Mood swings are part of the human condition. So it’s no surprise that the history of the human race is also marked by wild, irrational tides sweeping in extreme directions. Back in 1863, Americans wanted to honor George Washington prominently in the newly completed US Capitol building. A renowned artist was commissioned to paint a fresco on the underside of the capitol dome. Today you can still marvel at The Apotheosis of George Washington that depicts the first president elevated to the status of a god and seated among divine beings in the heavens. Don’t miss the point: he’s seated in Heaven as a god, not a saint!
It’s a majestic fresco, but I’ve always hated it. There’s only one God and his name is not George. Indeed, Mr. Washington was a modest man who would never have tolerated such an irreverent comparison during his lifetime. But by the 1860’s the country was emotionally charged, war drums were already pounding, and the impeccable character of the late first president was one of few things everyone could agree on.
So it’s painful to see angry mobs running toward the other extreme today. We all agree that slavery is the darkest blot on the history of our nation, and it’s on the record that George Washington was one of many who owned slaves in the colonies. Amazingly, even some well-educated Americans have actually been caught up in the delusion that this sin outweighs everything else the man ever did. It matters not that he fought to win our liberty, or served as a unifying first president, or even that he refused to be crowned king for life! The rumbling has already begun that statues must come down; schools and institutions must be renamed. To some, George Washington is nothing more than a despised human trafficker and a disgrace.
As Christians, you and I appreciate the simple principle that all have sinned and fallen short of the glory of God. Even saints have sinned. The only reason any of us can ever stand before God hopeful and unashamed is that someone has carried our condemnation for us. Christ has exchanged his righteousness for our fetid rags of guilt and shame. That’s why Scripture never conceals the fact that David committed adultery with the wife of one of his oldest and most loyal generals. Worse still, he finally ordered the death of that trusted friend in order to conceal the illicit pregnancy and claim the woman for himself. How can it be that God is a holy God and yet David can be described as a man after His own heart?
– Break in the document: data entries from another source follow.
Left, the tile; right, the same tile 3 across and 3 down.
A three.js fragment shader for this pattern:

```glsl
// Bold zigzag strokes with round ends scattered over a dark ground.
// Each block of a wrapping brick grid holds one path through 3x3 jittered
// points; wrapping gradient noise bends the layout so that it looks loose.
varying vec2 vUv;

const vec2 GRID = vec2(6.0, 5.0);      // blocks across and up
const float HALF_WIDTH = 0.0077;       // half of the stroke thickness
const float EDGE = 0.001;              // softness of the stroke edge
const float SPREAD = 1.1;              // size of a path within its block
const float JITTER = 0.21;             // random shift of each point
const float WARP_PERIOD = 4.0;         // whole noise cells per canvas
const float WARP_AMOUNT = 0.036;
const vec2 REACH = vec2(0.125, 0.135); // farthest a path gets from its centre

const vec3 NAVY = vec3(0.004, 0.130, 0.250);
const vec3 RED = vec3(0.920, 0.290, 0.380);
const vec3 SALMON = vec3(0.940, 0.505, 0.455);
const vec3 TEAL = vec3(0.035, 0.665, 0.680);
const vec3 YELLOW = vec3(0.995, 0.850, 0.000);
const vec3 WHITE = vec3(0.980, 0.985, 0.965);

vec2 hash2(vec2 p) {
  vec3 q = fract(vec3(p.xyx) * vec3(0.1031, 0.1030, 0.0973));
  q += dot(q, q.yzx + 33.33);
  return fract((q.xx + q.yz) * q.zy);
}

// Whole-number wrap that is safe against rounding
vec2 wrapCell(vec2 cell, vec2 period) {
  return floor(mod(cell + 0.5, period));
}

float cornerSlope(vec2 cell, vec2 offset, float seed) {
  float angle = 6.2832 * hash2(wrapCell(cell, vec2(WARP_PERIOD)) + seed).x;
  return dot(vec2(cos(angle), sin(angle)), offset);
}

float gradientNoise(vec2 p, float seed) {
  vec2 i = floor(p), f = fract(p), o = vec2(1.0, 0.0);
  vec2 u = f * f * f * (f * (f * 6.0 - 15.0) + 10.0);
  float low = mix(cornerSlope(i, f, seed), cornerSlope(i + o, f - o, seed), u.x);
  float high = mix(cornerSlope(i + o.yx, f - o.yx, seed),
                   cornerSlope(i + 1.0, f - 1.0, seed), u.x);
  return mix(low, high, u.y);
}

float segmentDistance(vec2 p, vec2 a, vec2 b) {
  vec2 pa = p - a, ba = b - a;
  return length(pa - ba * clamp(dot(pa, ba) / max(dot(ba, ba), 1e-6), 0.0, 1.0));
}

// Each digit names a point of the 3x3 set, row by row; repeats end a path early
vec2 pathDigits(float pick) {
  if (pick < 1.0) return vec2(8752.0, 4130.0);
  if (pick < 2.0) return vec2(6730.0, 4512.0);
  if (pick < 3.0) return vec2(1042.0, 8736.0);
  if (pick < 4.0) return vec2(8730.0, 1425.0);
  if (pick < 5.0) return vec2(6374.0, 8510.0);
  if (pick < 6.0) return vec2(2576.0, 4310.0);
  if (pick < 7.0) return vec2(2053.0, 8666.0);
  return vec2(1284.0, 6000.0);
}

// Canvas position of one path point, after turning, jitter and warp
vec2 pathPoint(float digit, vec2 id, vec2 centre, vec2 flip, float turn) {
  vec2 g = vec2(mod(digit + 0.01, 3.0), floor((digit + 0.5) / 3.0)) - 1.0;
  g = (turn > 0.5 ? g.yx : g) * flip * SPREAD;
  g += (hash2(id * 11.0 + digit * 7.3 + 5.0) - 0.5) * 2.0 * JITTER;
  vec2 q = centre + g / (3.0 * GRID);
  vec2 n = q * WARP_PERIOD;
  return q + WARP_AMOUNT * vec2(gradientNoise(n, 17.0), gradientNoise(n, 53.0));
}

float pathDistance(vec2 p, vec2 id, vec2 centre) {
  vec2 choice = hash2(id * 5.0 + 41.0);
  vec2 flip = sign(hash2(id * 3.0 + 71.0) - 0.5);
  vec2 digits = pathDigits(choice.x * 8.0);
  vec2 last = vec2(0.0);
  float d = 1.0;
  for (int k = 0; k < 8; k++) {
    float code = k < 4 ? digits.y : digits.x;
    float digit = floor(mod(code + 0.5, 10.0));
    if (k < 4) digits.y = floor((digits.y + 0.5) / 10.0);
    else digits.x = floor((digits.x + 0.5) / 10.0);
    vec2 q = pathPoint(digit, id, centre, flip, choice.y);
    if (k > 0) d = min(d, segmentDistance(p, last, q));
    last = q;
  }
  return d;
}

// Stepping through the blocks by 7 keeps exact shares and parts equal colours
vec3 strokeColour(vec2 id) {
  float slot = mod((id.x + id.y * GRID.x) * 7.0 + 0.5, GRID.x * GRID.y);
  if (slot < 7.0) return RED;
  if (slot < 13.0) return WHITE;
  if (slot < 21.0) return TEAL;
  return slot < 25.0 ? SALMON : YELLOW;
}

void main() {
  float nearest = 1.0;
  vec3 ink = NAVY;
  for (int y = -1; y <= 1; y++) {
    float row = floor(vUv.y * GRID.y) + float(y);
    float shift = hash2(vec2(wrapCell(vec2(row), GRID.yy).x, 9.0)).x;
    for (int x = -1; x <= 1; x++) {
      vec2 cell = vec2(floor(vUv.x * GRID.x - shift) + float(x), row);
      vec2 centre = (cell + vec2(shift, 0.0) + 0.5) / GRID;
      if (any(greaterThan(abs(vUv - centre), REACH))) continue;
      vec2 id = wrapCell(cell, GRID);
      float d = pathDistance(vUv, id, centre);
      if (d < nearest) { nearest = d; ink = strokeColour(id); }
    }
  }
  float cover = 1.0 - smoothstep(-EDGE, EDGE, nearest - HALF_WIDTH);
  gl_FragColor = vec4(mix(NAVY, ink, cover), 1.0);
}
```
Grace is messy.
So it’s actually ungodly to demand that capable leaders must also be morally flawless in order to serve their country. Nobody is. That explains why a woman caught in adultery walked away unharmed after Jesus concurred with her death sentence, but insisted the first stone should be cast by someone who had never sinned.
It’s also outrageous and irrational to judge historical figures by present day standards that evolved in a different environment decades later. Many of us in 2017 are offended by President Roosevelt’s order that Japanese-Americans should be rounded up and relocated at the onset of World War II, but we have the advantage of knowing how everything turned out. He made that call in different circumstances under unimaginable pressure. We cringe when we read about the atomic bombs dropped on Hiroshima and Nagasaki, but President Truman had to sign that order back in 1945 having been advised that the military invasion of Japan could result in another 4 million casualties and 800,000 additional deaths among US fighting forces. Wouldn’t it be grand if you and I could delay all our hard choices fifty years until we could confirm how everything had turned out?
The desire to erase painful national history is rooted in ignorance and immaturity. History is dead and gone, for better or worse. Bad history doesn’t enslave and destroy people, but bad memory can. There’s a reason we build Holocaust Museums. We say “Never Forget,” so that it will never be tolerated again. The same should be true of slavery. Let’s not deceive ourselves with the illusion that great people are not capable of serious mistakes. We all are.
The irony here is so rich. Matthew 7 doesn’t actually command us not to judge other people, as is commonly suggested. In context, it reminds us not to judge unfairly; not to hold others to unrealistic standards we could never meet in our own lives. Christ’s warning is that people who judge unfairly will be held to the same unjust standards. So the angry idealists assailing Washington and Jefferson are doing precisely what the Bible warns against. Witch hunts can feel unifying and even satisfying in the moment. They invariably lead to painful history, easier to prevent than erase.
And lift up the Cross!